ONE of Scotland's most senior judges has said that the singing of the pro-IRA Roll of Honour by a significant group of fans will be regarded by a reasonable person as being both threatening and offensive.

Lord Carloway, the Lord Justice Clerk, gave the opinion while rejecting a claim that a charge under the controversial law designed to stamp out sectarian abuse at football matches led to the contravention of two convicted fans' human rights.

William Donnelly and Martin Walsh were convicted of charges surrounding the singing of the pro-IRA song at a match between Hibs and Celtic at Easter Road on 19 October 2013.

In February last year, the song reached the UK Top 40 Singles chart after the band Irish Brigade, were asked by supporters group Fans Against Criminalisation to cover the song to highlight their opposition to the Offensive Behaviour at Football and Threatening Communications (Scotland) Act.

The 1980s song celebrates the lives of 10 republican prisoners who died in 1981 at the Maze Prison.

Donnelly and Walsh's lawyers said they might not have appreciated that their rendition of the song could be regarded as threatening or offensive and thus render them liable to criminal conviction and sentence.

Leave to appeal had been granted over the conviction under Section One of the Offensive Behaviour act on the question of whether there was a conflict with Article Seven of the European Convention on Human Rights.

The leave to appeal involved whether there was, "in the circumstances of the case, a breach in the applicants' right to know, with sufficient clarity, of the nature of the crime, in terms of Article Seven".

But Lord Carloway in dismissing their appeal, said the pair were "were well aware of what they were engaging in".

He said: "The appellants must be presumed to have been aware that, in terms of the section, behaviour at a football match would be criminal if it involved conduct which was threatening or such that a reasonable person would be likely to consider offensive and if that conduct was likely to incite public disorder. "

He pointed out that it was established in a case decided a matter of months before the Easter Road match that "the singing of this particular song was potentially criminal".

He said that the sheriff's note recorded that the evidence had been that the song was widely regarded as sectarian and offensive and that warnings about sectarian songs were broadcast before matches and that both the club and the supporters' websites warned fans of the undesirability and dangers in singing this particular song.

He said that it is "firmly established in law, and incidentally very well-known" that singing songs of a sectarian nature at football matches "is likely to be a criminal act".

He added: "In this case the song celebrates the activities of members of proscribed terrorist groups.

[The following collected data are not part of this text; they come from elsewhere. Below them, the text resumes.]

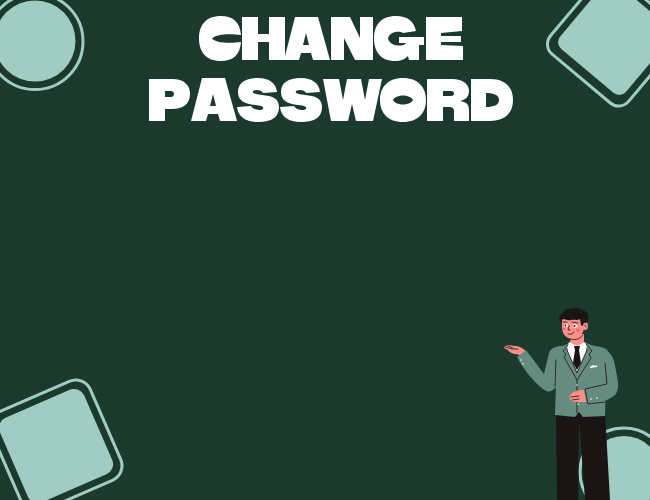
<!DOCTYPE html>
<html lang="en">
<head>
<meta charset="utf-8">
<title>Change Password</title>
<style>
:root {
  --forest: #1b3a2d;
  --mint: #a0ccc3;
  --white: #ffffff;
  --jacket: #668b7f;
  --ink: #1b1415;
  --skin: #fa9087;
  --blush: #f0686a;
}
* { margin: 0; padding: 0; box-sizing: border-box; }
html, body { width: 650px; height: 500px; overflow: hidden; background: var(--forest); font-family: Inter, sans-serif; }
.slide { position: relative; width: 650px; height: 500px; overflow: hidden; background: var(--forest); }
.decor, .title, .title svg { position: absolute; left: 0; top: 0; display: block; }
.lettering { fill: var(--white); fill-rule: evenodd; }
.tile { fill: var(--mint); }
.frame { fill: none; stroke: var(--mint); stroke-width: 3; }
.jacket { fill: var(--jacket); }
.ink { fill: var(--ink); }
.skin { fill: var(--skin); }
.white { fill: var(--white); }
.blush { fill: var(--blush); }
.seam { fill: none; stroke: var(--ink); stroke-width: 0.8; stroke-linecap: round; stroke-linejoin: round; }
</style>
</head>
<body>
<main class="slide">
  <svg class="decor" width="650" height="500" viewBox="0 0 650 500" aria-hidden="true">
    <g id="circle-top-left">
      <circle class="tile" cx="35" cy="41" r="40.5"/>
      <circle class="frame" cx="35" cy="41.5" r="48"/>
    </g>
    <g id="square-top-right">
      <rect class="tile" x="572" y="-5" width="86" height="86" rx="9" transform="rotate(40 615 38)"/>
      <rect class="frame" x="563" y="-11.5" width="102" height="102" rx="13" transform="rotate(40 614 39.5)"/>
    </g>
    <g id="square-bottom-left" transform="rotate(-23.5 56 446)">
      <rect class="tile" x="10" y="400" width="92" height="92" rx="11"/>
      <rect class="frame" x="2" y="392" width="108" height="108" rx="16"/>
    </g>
    <g id="circle-bottom-right">
      <circle class="tile" cx="624" cy="473" r="37"/>
      <circle class="frame" cx="624" cy="472" r="44"/>
    </g>
    <g id="presenter">
      <path id="trousers" class="ink" d="M556 412H605L610 500H585L579 419L578 500H557Z"/>
      <g id="open-hand">
        <path class="skin" d="M526 352C523 347 518 346 514 346C510 345 506 345 504 347C504 349 507 349 508 350C510 354 516 354 520 355Z"/>
        <path class="seam" d="M505 347L512 349L518 349M508 346L513 348"/>
      </g>
      <path id="raised-arm" class="jacket" d="M517 357L526 350L544 374L549 353C551 348 556 346 562 346L560 378C558 387 552 393 546 391C536 385 524 370 517 357Z"/>
      <path id="coat" class="jacket" d="M553 349C560 346 565 346 569 343H586C592 346 598 346 604 348C609 350 611 356 612 361L606 378L605 416L583 417L579 412L575 417L555 415L556 385Z"/>
      <path id="shirt" class="white" d="M568 345L586 344L586 352L577 372L568 352Z"/>
      <path id="neck" class="skin" d="M571 334H584V344L577 348L570 344Z"/>
      <path class="white" d="M569 342L577 346L572 351L567 348ZM585 342L577 346L582 351L587 347Z"/>
      <path id="tie" class="ink" d="M574 346H580L579 350L581 363L577 370L573 363L575 350Z"/>
      <path class="seam" d="M568 345L563 351L566 354L564 357L577 380L591 358L589 354L592 351L586 344M577 380V413M567 350L577 373L587 350M556 360L555 386"/>
      <path class="white" d="M590 367L593 365L595 366L597 365L597 367L590 368Z"/>
      <path id="bent-arm" class="jacket" d="M601 352C610 349 614 357 616 371C618 381 620 389 615 395C607 402 596 403 587 404L584 390L605 384Z"/>
      <path class="seam" d="M605 363L607 384L585 389L588 404L605 402"/>
      <g id="resting-hand">
        <path class="skin" d="M584 390C578 390 574 391 571 394C568 397 570 402 575 402L586 402Z"/>
        <path class="seam" d="M571 397L579 396M572 400L579 399"/>
      </g>
      <g id="buttons" class="white">
        <circle cx="577" cy="385" r="0.8"/><circle cx="578" cy="404" r="0.8"/>
        <circle cx="591" cy="399" r="0.8"/><circle cx="597" cy="398" r="0.8"/>
        <circle cx="521" cy="360" r="0.8"/><circle cx="523" cy="364" r="0.8"/>
      </g>
      <g id="head">
        <ellipse class="skin" cx="585" cy="326" rx="3" ry="4"/>
        <path class="skin" d="M562 319C565 314 579 313 583 319L584 328C583 335 578 340 572 339C565 338 562 333 562 327Z"/>
        <path class="ink" d="M561 322C558 319 559 314 563 313C564 309 569 308 572 309C575 307 580 308 582 310C587 311 589 315 588 318C589 320 588 322 586 323C584 322 583 324 583 326L581 325L580 319C577 321 574 319 571 320C568 321 565 319 563 319Z"/>
        <ellipse class="blush" cx="564" cy="329" rx="1.5" ry="1.5"/>
        <ellipse class="blush" cx="578" cy="330" rx="2" ry="1.5"/>
        <ellipse class="white" cx="566" cy="325.5" rx="2" ry="1.8"/>
        <ellipse class="white" cx="575" cy="326" rx="2.5" ry="1.8"/>
        <circle class="ink" cx="565.5" cy="325.5" r="1"/>
        <circle class="ink" cx="574.5" cy="326" r="1"/>
        <path class="seam" d="M563 322L567 322M572 322L578 323M569 326L568 330L570 330M568 334C570 335 573 334 574 332M585 325L586 327"/>
        <path class="seam" d="M570 339C577 341 581 338 583 335"/>
      </g>
    </g>
  </svg>
  <h1 class="title">
    <svg class="lettering" width="650" height="140" viewBox="0 0 650 140" role="img" aria-label="Change Password">
      <g id="word-change">
        <path id="c" d="M241 35C240 22 233 16 221 16C206 16 199 25 199 38.5C199 52 206 61 221 61C233 61 240 55 241 42C233 43 217 44 212 38.5C217 33 233 34 241 35Z"/>
        <path id="h" d="M242 17H258V34H269V17H285V60H269V42H258V60H242Z"/>
        <path id="letter-a" d="M295 17H318L330 60H313L311 53H301L299 60H284ZM306 33L303 45H309Z"/>
        <path id="n" d="M331 17H350L360 38V17H373V60H355L344 38V60H331Z"/>
        <path id="g" d="M416 31C414 21 407 16 396 16C381 16 374 25 374 38.5C374 52 381 61 395 61C401 61 405 59 408 56L409 60H419V45H424V37H399V43H406C404 47 390 47 388 38.5C390 31 400 31 403 33Z"/>
        <path id="e" d="M426 17H462V31L441 33V36H461V42H441V45L463 46V60H426Z"/>
      </g>
      <g id="word-password">
        <path id="p" d="M149 79H172C184 79 190 85 190 94C190 104 183 109 172 109H165V121H149ZM165 91V97H171C175 97 175 91 171 91Z"/>
        <use href="#letter-a" x="-93" y="61"/>
        <path id="letter-s" d="M277 92C276 83 269 78 258 78C245 78 238 83 238 92C238 101 245 104 255 105C262 105.5 264 107 263 109C260 111 253 110 251 106L237 107C238 117 246 122 258 122C272 122 279 117 279 107C279 98 272 96 262 95C254 94 252 93 253 91C256 89 262 90 263 93Z"/>
        <use href="#letter-s" x="43"/>
        <path id="w" d="M323 79H339L343 100L347 79H361L365 100L369 79H382L373 121H356L352 104L348 121H331Z"/>
        <path id="o" d="M403 78C418 78 426 87 426 100C426 113 418 122 403 122C388 122 380 113 380 100C380 87 388 78 403 78ZM393 100C396 106 410 106 413 100C410 94 396 94 393 100Z"/>
        <path id="r" d="M427 79H452C463 79 469 84 469 91C469 97 465 100 460 101C467 102 469 105 469 110V121H454V111C454 108 452 107 449 107H443V121H427ZM443 91V96H451C455 96 455 91 451 91Z"/>
        <path id="d" d="M471 79H490C505 79 513 87 513 100C513 113 505 121 490 121H471ZM486 93V107C494 107 499 105 499 100C499 95 494 93 486 93Z"/>
      </g>
    </svg>
  </h1>
</main>
</body>
</html>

It cannot come as a surprise that the singing of such a song by a significant group of fans at a match will be regarded by a reasonable person as being both threatening and offensive...

"There is no need for proof of knowledge that the particular supporter was aware of the law or the status of the song. The appellants were well aware of what they were engaging in.

He added: "There is no blanket ban on singing sectarian songs and the appellants are at liberty to indulge their desire to do so at many alternative venues. There is, however, a prohibition on doing so at football matches ... type of conduct here is precisely what the law is aimed at."